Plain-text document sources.
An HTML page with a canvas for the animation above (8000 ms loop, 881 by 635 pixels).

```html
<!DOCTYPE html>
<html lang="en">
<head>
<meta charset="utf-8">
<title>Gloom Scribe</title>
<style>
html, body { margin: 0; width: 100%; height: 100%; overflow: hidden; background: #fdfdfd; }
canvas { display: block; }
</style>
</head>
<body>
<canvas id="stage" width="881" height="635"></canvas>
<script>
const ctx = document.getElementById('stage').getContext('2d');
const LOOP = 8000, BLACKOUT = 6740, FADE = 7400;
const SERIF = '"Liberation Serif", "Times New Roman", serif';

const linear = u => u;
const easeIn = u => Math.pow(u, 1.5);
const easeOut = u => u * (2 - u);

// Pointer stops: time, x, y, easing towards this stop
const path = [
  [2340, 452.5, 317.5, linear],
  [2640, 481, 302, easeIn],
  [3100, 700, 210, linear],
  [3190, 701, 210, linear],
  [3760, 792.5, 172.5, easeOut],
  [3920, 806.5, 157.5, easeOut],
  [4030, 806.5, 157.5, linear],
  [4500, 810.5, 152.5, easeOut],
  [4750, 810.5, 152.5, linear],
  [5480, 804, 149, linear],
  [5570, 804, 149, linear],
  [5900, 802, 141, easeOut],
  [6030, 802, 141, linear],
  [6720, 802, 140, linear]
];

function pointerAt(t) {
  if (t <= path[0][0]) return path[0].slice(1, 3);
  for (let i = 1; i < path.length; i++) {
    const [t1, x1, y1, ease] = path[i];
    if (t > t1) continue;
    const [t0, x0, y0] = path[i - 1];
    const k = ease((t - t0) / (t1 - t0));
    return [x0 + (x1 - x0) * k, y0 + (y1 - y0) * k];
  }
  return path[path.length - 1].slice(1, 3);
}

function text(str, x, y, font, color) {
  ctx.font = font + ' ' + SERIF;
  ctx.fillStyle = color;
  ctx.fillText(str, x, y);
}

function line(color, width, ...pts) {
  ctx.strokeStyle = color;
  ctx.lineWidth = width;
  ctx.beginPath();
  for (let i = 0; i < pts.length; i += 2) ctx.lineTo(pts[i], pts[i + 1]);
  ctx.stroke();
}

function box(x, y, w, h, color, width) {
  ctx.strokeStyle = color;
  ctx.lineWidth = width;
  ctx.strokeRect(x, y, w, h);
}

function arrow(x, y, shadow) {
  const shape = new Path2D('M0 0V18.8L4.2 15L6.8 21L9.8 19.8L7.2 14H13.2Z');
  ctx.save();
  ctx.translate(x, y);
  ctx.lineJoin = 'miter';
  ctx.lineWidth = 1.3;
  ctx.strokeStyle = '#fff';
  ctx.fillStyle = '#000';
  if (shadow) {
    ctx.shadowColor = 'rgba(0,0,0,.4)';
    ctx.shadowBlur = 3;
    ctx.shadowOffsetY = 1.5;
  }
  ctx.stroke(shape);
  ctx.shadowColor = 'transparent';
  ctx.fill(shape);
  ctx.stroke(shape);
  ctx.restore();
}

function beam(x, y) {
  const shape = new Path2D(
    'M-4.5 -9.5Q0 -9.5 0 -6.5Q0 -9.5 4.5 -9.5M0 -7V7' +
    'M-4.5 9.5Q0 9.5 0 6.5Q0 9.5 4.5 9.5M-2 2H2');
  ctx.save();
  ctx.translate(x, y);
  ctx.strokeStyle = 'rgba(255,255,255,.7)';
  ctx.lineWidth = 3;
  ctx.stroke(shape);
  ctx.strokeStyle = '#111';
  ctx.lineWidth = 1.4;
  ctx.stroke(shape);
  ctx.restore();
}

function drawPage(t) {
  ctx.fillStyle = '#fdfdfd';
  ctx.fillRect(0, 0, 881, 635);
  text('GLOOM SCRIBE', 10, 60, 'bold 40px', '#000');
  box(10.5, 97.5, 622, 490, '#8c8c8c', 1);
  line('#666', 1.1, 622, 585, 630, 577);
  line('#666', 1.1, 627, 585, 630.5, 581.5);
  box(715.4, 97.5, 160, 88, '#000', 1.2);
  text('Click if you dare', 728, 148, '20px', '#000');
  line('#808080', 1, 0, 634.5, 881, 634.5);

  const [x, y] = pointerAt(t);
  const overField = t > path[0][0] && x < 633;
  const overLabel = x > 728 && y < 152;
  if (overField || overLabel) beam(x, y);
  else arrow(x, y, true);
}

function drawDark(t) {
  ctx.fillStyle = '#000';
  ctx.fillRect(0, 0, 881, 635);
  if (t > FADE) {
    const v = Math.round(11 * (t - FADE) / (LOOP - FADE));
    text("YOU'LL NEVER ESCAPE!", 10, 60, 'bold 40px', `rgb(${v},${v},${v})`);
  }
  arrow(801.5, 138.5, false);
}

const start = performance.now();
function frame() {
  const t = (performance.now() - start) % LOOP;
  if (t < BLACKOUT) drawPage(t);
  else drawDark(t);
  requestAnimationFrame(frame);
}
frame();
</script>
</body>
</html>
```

--

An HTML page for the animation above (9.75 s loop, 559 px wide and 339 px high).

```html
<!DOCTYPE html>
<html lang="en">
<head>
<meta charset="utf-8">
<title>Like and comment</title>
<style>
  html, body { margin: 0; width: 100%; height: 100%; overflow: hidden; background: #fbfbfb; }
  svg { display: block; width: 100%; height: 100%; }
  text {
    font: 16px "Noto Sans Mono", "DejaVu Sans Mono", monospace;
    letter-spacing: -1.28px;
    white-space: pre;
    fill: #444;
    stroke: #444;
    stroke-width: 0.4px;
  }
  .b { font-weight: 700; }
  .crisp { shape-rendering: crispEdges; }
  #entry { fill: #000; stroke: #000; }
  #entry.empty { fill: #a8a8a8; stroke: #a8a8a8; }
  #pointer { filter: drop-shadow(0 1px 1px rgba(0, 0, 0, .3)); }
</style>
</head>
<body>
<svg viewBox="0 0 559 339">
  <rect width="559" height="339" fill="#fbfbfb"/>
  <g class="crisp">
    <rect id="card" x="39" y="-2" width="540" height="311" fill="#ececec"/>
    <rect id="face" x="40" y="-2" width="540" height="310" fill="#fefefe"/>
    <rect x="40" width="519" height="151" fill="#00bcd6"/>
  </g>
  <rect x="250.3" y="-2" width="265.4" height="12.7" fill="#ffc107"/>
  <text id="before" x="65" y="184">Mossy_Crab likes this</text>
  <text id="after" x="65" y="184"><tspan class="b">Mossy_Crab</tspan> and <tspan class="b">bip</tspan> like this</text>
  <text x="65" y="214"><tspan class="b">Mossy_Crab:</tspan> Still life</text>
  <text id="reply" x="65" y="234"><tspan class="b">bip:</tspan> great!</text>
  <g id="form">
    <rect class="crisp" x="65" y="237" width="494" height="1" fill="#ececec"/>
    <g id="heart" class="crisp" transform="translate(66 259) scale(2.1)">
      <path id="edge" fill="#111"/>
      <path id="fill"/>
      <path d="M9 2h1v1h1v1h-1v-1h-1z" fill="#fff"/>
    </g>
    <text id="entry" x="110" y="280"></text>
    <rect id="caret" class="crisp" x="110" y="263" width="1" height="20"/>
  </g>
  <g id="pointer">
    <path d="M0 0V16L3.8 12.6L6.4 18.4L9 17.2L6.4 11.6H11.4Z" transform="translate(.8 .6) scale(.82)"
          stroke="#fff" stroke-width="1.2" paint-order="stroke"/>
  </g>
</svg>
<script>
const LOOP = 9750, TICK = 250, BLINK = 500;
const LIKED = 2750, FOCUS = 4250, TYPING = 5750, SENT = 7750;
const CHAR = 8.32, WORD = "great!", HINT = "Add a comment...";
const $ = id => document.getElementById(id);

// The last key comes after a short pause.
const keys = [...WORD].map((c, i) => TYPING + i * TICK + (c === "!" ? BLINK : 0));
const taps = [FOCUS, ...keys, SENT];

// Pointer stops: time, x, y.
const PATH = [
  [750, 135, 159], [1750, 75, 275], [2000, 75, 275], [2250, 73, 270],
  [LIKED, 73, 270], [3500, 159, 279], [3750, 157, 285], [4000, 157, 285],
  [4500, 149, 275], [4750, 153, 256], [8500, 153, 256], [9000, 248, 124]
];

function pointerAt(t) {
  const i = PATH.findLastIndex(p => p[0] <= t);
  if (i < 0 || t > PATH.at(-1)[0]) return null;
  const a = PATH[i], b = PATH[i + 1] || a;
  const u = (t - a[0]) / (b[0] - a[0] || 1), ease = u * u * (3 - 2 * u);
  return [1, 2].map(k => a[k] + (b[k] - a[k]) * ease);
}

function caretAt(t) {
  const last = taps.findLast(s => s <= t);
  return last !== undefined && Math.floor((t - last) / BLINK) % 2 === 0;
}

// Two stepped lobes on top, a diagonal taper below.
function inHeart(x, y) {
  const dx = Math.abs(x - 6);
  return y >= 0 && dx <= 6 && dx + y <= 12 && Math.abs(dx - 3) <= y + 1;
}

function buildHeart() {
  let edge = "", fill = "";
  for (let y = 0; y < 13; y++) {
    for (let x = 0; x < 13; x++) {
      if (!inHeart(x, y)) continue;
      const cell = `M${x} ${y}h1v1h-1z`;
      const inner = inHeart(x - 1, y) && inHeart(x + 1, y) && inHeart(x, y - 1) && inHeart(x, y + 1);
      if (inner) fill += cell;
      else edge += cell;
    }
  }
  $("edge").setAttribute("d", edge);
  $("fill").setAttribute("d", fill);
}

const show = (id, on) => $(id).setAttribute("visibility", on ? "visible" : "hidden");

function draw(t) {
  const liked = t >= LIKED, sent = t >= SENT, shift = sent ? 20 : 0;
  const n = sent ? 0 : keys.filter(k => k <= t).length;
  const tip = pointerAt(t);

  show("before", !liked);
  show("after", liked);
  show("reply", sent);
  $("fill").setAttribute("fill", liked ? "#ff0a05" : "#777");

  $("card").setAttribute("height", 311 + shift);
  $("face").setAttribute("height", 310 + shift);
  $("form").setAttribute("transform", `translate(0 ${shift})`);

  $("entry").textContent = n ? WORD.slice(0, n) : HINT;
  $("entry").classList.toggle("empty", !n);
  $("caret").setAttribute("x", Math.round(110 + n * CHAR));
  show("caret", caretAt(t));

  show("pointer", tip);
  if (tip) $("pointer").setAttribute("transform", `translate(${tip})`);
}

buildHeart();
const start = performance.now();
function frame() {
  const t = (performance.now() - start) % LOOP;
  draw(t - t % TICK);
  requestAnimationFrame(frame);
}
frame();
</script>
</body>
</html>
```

ABOUT THIS TASK.
For each line in the records that contains the word "setAttribute", make a copy.

RESPONSE TO THIS TASK.
  $("edge").setAttribute("d", edge);
  $("fill").setAttribute("d", fill);
const show = (id, on) => $(id).setAttribute("visibility", on ? "visible" : "hidden");
  $("fill").setAttribute("fill", liked ? "#ff0a05" : "#777");
  $("card").setAttribute("height", 311 + shift);
  $("face").setAttribute("height", 310 + shift);
  $("form").setAttribute("transform", `translate(0 ${shift})`);
  $("caret").setAttribute("x", Math.round(110 + n * CHAR));
  if (tip) $("pointer").setAttribute("transform", `translate(${tip})`);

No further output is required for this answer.